I would NEVER consider flying to any European country in a SINGLE AISLE plane. Planes are cramped enough—even wide bodies aren’t that comfortable.


Yeah, fares WILL go down once JetBlue dips its toes in the US to EU market. I’m down to fly on an A321XLR if it means massive savings.

For one, American and especially United charge way too much for service that is objectively worse than on some Greyhound buses…

Richard Johnson Jr

8 hours on a narrow body plane No Thanks.


Many of the people who say no thanks because of single aisle forget something.. 200 pax in an A321 means that less pax are in it.. The planes are designed (in Normal A321/A321neo config) to carry 220 – 240 pax.. So it means more legspace in the XLR. Besides that the costs will (should) go down and also the flying times can be reduced as more available airports will pop up on airlines routes as this plane can take-of and land and all it’s wide body long range competition can’t.. So instead of flying for instance to Joao Pessoa in… Read more »

David Grant

I can understand where some are coming from when considering a 7-8 hour flight in a single aisle plane. Maybe it’s just in the mind. Surely the most important bit is the seat itself. I’ve done a number of 12-14 hour flights on Boeing 777’s in a 3/4/3 seating setup. Consequently the seats are fairly narrow.
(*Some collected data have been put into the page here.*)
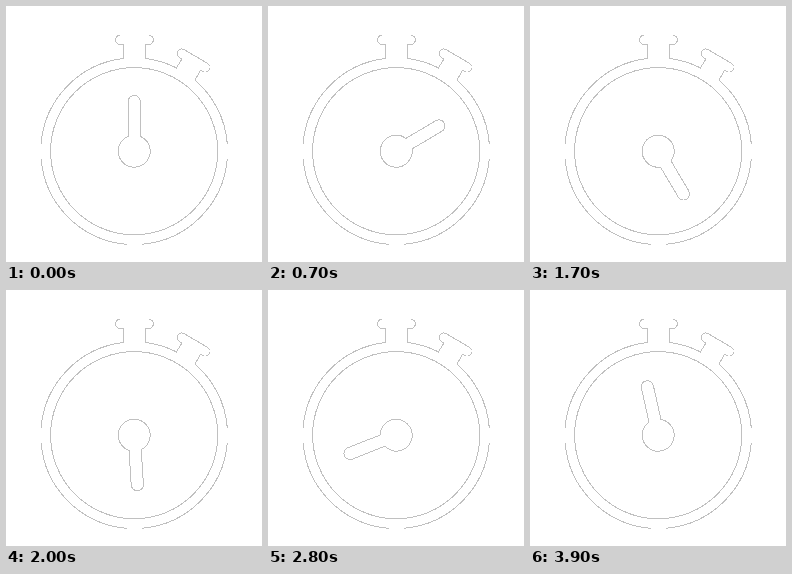
Animation, 256 px wide and 256 px high, one loop 4000 ms. Source, as an HTML page:

```html
<!DOCTYPE html>
<html lang="en">
<head>
<meta charset="utf-8">
<title>Stopwatch</title>
<style>
  html, body { margin: 0; width: 100%; height: 100%; overflow: hidden; background: #fff; }
  svg { display: block; width: 100%; height: 100%; fill: none; stroke: #c0c0c0; shape-rendering: crispEdges; }
</style>
</head>
<body>
<svg viewBox="0 0 256 256">
  <!-- crown, case and side button -->
  <path d="M113.5 29.3A4.5 4.5 0 0 0 115 38.5H117.5V52.5A93.4 93.4 0 0 0 35.1 137.7
           M143.5 29.3A4.5 4.5 0 0 1 142 38.5H139.5V52.5A93.4 93.4 0 0 1 170.4 61.9
           L176 53L173.5 51.6A4.6 4.6 0 0 1 178.1 43.6L201.6 57.4A4.6 4.6 0 0 1 197 65.4
           L194.5 64.2L189 74.1A93.4 93.4 0 0 1 221.3 137.7
           M35.1 152.7A93.4 93.4 0 0 0 120.7 238.3
           M221.3 152.7A93.4 93.4 0 0 1 135.7 238.3"/>
  <circle cx="128.2" cy="145.2" r="83.6"/>
  <path id="hand" d="M122.1 130.4V95.6A6.1 6.1 0 0 1 134.3 95.6V130.4A16 16 0 1 1 122.1 130.4Z"/>
</svg>
<script>
  const LOOP = 4000, STEP = 100;
  const hand = document.getElementById('hand');

  function draw(now) {
    const step = Math.floor((now % LOOP) / STEP);
    // 9° per tick, with a shorter first tick
    const angle = Math.max(0, step * 9 - 3.6);
    hand.setAttribute('transform', `rotate(${angle} 128.2 145.2)`);
    requestAnimationFrame(draw);
  }

  requestAnimationFrame(draw);
</script>
</body>
</html>
```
If the new A321XLR seats are wider, more comfortable and with equivalent, or better legroom, surely this is more important than the plane having an extra aisle. It would be interesting to read an article on what the seat width and pitch will be… Read more »

Joanna Bailey
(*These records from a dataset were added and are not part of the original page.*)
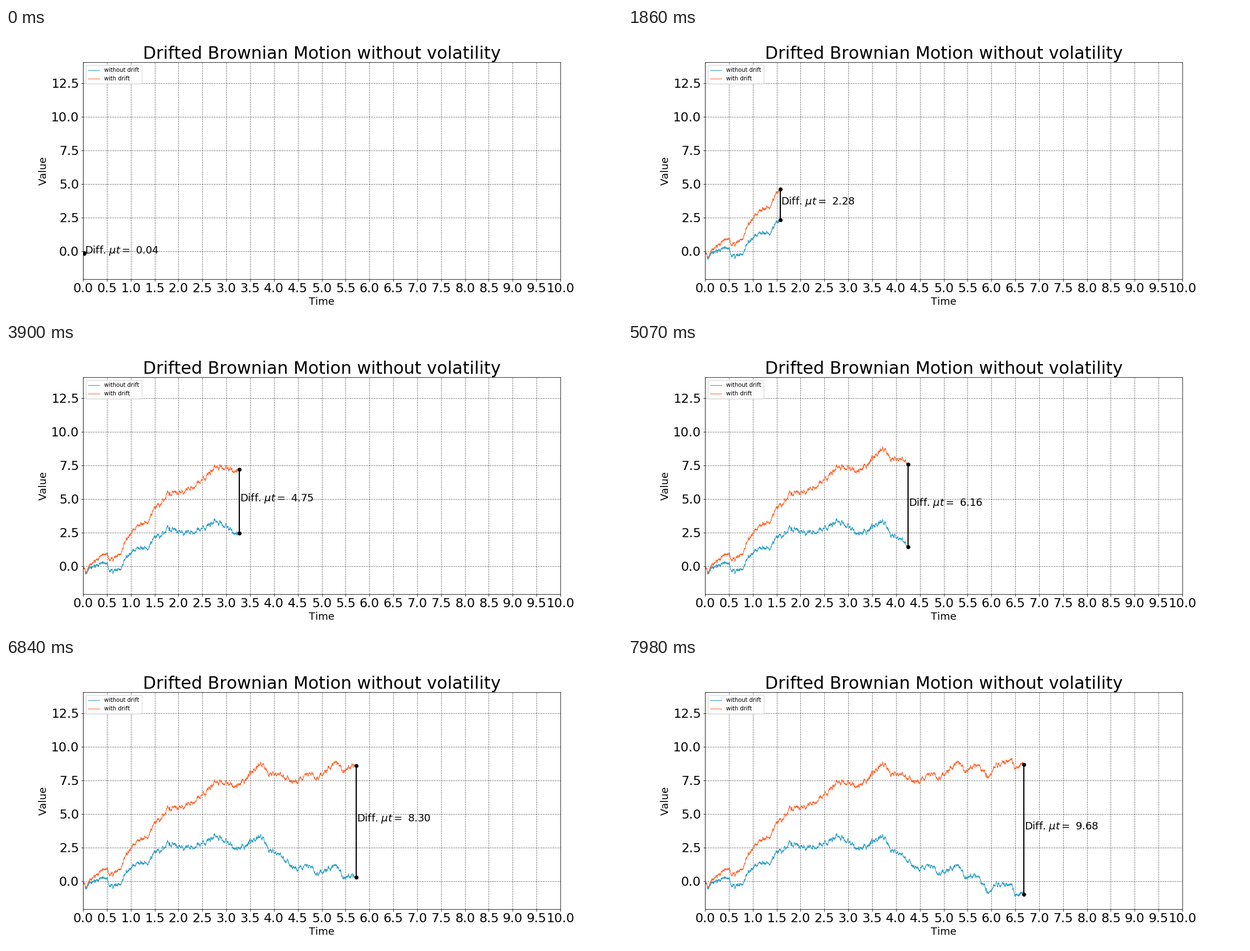
Write a matplotlib script that moves like this. It is 1080 px wide and 504 px high and loops after 8 s.

```python
import numpy as np
import matplotlib.pyplot as plt
from matplotlib.animation import FuncAnimation

LOOP_MS = 8000
FRAMES = 267
STEP = 0.025      # time advanced per frame
FINE = 10         # path samples per frame
MU = 1.45
LAG = 5           # samples by which the lines trail the marker
REVERT = 0.02     # time in which the jitter falls back to the trend
BLUE, ORANGE = "#2e9fc5", "#ff662e"

# Main turns of the driftless path: pixels right of and above the origin
TURNS = [
    (0, 0), (5, -7), (36, 10), (46, -4), (65, -7), (76, 17), (97, 36),
    (114, 34), (128, 56), (134, 50), (149, 67), (193, 57), (231, 80),
    (252, 71), (268, 54), (311, 80), (326, 54), (339, 52), (356, 39),
    (368, 23), (398, 26), (409, 13), (444, 28), (455, 9), (480, 9),
    (497, -22), (507, -6), (536, -5), (543, -23), (559, -24),
]


def make_path():
    """Trend through the turns plus mean-reverting Brownian jitter."""
    dt = STEP / FINE
    t = np.arange(FRAMES * FINE + 1) * dt
    x, y = np.transpose(TURNS)
    kicks = np.random.default_rng(7).normal(0, np.sqrt(dt), t.size)
    jitter = np.zeros(t.size)
    for i in range(1, t.size):
        jitter[i] = jitter[i - 1] * (1 - dt / REVERT) + kicks[i]
    return t, np.interp(t, x / 83.7, y / 23.6) + jitter


time, plain = make_path()
drifted = plain + MU * time

plt.rcParams["text.kerning_factor"] = 6
fig, ax = plt.subplots(figsize=(15, 7), dpi=72)
fig.subplots_adjust(left=0.125, right=0.9, bottom=0.125, top=0.88)
ax.set_xlim(0, 10)
ax.set_ylim(-2.06, 14.06)
ax.set_xticks(np.arange(0, 10.5, 0.5))
ax.set_yticks(np.arange(0, 13, 2.5))
ax.tick_params(labelsize=22)
ax.grid(color="black", linestyle="--", linewidth=0.8, alpha=0.6)
ax.set_title("Drifted Brownian Motion without volatility", fontsize=30)
ax.set_xlabel("Time", fontsize=18)
ax.set_ylabel("Value", fontsize=18)

plain_line, = ax.plot([], [], color=BLUE, lw=1, label="without drift")
drift_line, = ax.plot([], [], color=ORANGE, lw=1, label="with drift")
gap_line, = ax.plot([], [], "ko-", lw=2, ms=6)
label = ax.text(0, 0, "", fontsize=18)
ax.legend(loc="upper left", fontsize=10)


def update(frame):
    now = (frame + 1) * FINE
    shown = slice(0, now - LAG + 1)
    plain_line.set_data(time[shown], plain[shown])
    drift_line.set_data(time[shown], drifted[shown])
    t, low, high = time[now], plain[now], drifted[now]
    gap_line.set_data([t, t], [low, high])
    label.set_position((t + 0.01, (low + high) / 2))
    label.set_text(rf"Diff. $\mu t =$ {MU * t:.2f}")
    return plain_line, drift_line, gap_line, label


anim = FuncAnimation(fig, update, frames=FRAMES, interval=LOOP_MS / FRAMES,
                     repeat=True, repeat_delay=0)
plt.show()
```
The pitch is typically 32 – 34 inches, and the width is 18 inches. This makes it comparable to most widebody aircraft. Of course, an airline could choose to squeeze the pitch, but as there’s no room for an extra seat in each row, the width will stay comfortably 18 inches.

Roy Mercer

In fact the seats on a United 787 ( the sardonically monikered “DreamLiner” in Boeing parlance) have 16.7 Inches of hip room. British Airways was forced by complaints to give extra hip room. It seems Boeing only calls it a “Dreamliner” in a mean joke on its clients. Boeing’s narrow bodies since the 1960s still base their fuselages on the 720. Airbus has a wider fuselage on their narrow bodies, so the seats are wider on A320s, Commonly the middle seat has more room. Seats in the middle of right side A220s have more room also..19 inches. The web is… Read more »